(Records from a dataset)

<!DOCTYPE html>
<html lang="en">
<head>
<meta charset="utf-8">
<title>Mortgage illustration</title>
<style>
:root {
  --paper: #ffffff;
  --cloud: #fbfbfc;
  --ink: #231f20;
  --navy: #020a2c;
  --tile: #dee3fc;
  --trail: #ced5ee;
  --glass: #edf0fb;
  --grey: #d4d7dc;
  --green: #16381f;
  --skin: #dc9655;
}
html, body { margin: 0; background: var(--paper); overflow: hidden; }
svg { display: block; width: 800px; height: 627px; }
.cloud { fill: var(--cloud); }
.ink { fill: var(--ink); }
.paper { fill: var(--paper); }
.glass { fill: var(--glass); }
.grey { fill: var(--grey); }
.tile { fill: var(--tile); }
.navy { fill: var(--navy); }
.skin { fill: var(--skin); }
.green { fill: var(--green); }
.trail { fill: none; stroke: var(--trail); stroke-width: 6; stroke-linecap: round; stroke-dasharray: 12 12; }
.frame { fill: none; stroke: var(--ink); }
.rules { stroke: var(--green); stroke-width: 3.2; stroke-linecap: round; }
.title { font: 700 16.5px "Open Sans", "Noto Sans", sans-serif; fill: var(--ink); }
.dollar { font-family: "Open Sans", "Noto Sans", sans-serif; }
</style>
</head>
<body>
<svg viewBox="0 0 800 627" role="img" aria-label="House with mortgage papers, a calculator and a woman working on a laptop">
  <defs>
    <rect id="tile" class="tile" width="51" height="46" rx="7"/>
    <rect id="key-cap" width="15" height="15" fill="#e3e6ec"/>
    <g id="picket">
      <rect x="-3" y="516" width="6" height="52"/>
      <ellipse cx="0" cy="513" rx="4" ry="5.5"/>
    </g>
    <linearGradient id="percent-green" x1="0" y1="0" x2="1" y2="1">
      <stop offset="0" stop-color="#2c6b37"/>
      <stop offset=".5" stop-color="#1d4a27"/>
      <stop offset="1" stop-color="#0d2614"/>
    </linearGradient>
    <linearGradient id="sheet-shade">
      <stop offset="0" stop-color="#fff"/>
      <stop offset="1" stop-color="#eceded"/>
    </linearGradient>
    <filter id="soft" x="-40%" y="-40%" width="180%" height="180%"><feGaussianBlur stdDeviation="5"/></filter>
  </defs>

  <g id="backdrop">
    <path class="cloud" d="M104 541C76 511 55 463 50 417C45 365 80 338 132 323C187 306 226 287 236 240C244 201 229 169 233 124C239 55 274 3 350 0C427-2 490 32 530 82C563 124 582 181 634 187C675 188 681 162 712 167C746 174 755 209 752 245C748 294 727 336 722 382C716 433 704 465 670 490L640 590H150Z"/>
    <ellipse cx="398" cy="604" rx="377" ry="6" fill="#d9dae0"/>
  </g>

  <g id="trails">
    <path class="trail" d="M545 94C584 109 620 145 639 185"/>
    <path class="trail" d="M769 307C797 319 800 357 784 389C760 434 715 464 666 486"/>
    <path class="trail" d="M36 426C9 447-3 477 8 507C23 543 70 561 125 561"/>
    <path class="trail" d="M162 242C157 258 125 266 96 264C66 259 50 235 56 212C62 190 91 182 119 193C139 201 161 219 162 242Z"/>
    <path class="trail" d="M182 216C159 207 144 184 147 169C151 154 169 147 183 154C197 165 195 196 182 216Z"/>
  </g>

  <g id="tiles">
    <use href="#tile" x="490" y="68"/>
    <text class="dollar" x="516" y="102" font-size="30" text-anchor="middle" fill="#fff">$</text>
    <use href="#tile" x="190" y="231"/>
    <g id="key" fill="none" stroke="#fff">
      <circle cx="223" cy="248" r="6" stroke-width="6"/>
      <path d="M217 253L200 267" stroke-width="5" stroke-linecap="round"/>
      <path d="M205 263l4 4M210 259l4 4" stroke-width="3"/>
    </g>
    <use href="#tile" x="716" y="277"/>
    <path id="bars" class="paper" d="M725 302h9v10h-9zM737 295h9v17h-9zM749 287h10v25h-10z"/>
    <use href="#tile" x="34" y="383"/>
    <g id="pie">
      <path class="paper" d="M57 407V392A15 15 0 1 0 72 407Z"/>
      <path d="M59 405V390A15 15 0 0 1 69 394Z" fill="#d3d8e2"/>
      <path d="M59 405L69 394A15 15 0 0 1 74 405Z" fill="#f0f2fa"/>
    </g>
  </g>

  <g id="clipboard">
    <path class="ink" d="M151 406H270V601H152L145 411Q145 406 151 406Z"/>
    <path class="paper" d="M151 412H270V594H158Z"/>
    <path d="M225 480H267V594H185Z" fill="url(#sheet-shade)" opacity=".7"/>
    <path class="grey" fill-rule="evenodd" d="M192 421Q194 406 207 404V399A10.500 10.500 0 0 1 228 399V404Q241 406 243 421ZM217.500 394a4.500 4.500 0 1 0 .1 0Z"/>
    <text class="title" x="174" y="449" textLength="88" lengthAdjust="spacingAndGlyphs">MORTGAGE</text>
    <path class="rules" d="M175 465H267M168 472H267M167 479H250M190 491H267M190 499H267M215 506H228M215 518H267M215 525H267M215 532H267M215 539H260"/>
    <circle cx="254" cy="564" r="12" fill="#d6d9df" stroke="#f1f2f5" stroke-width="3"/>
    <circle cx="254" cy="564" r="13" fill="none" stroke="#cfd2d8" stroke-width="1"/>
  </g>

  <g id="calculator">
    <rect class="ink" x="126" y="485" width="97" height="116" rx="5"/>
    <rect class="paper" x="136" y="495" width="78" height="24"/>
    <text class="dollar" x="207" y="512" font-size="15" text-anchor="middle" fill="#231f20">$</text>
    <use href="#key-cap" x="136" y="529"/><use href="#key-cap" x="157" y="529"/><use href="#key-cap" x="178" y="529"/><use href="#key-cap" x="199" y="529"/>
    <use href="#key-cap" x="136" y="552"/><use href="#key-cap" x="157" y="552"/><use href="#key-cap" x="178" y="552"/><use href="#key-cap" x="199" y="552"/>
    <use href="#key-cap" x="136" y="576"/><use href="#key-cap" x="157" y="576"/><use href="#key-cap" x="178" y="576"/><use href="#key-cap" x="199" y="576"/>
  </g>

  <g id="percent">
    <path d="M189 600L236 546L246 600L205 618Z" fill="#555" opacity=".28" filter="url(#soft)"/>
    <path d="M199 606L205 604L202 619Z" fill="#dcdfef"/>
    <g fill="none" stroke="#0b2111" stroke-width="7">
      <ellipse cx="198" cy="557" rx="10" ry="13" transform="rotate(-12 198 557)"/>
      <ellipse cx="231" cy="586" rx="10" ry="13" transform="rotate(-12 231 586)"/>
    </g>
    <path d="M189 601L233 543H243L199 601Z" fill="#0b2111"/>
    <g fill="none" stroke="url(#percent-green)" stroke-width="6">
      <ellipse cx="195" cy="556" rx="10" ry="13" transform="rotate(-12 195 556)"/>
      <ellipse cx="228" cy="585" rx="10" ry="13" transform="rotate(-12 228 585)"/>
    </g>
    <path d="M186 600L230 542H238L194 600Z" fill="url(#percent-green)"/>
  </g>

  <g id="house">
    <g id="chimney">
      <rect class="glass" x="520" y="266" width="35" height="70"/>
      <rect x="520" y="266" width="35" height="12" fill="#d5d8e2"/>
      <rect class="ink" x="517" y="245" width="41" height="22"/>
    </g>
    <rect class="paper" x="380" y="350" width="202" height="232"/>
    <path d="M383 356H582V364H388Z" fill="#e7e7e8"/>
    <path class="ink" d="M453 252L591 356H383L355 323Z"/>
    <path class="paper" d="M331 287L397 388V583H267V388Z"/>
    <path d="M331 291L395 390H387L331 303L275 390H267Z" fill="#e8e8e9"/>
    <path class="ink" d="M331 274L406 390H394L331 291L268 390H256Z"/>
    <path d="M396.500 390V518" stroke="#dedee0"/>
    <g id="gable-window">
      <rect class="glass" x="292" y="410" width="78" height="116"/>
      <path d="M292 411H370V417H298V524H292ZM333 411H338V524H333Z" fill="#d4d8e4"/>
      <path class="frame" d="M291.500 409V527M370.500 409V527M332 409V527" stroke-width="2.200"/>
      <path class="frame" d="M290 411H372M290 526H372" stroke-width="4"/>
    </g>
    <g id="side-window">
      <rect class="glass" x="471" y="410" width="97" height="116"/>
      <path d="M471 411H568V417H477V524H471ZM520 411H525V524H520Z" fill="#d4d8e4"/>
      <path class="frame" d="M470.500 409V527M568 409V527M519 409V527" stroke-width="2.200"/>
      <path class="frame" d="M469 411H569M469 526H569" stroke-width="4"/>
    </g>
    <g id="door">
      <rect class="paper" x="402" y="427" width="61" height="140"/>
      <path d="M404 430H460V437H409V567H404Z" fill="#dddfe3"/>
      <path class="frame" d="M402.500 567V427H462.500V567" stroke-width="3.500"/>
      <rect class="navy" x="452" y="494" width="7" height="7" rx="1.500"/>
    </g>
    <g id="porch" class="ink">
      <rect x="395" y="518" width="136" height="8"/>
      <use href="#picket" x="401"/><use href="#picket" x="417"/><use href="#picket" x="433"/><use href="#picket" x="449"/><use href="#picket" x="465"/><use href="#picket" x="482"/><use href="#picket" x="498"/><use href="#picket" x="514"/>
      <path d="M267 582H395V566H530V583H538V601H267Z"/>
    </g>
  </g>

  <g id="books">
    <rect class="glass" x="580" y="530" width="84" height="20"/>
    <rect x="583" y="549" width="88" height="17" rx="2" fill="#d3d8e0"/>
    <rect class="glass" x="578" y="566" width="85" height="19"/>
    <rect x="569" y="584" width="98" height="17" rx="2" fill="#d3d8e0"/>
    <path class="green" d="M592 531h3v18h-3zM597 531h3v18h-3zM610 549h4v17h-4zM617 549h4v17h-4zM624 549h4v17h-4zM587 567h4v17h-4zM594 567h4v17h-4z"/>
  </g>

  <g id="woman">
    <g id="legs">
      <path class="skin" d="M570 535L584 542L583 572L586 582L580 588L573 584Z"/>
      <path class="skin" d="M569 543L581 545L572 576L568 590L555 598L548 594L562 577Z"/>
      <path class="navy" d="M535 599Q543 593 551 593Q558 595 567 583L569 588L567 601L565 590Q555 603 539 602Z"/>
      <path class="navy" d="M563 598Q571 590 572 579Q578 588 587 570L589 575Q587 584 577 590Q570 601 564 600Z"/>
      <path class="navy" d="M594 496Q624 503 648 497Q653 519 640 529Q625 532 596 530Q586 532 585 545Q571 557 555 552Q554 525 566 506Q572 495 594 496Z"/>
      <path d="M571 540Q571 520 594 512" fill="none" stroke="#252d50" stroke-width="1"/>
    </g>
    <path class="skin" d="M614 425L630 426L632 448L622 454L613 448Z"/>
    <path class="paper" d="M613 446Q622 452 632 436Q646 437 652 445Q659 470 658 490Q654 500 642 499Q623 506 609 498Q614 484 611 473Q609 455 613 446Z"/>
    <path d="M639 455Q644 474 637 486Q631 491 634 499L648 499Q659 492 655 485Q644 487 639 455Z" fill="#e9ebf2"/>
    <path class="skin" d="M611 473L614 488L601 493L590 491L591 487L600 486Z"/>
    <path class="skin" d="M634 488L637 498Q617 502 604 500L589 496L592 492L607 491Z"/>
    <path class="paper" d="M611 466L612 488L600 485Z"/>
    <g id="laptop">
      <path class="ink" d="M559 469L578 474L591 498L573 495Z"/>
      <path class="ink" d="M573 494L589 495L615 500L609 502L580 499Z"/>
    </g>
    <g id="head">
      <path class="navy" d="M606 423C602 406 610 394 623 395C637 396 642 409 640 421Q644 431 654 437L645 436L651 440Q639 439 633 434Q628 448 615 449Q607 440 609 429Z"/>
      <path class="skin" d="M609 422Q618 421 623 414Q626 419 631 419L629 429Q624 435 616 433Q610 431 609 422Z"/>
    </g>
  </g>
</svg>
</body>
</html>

**What the task asks:**
Only lines containing the string "title" are needed. Pull each of them out of the records above.

**Output below:**
<title>Mortgage illustration</title>
.title { font: 700 16.5px "Open Sans", "Noto Sans", sans-serif; fill: var(--ink); }
    <text class="title" x="174" y="449" textLength="88" lengthAdjust="spacingAndGlyphs">MORTGAGE</text>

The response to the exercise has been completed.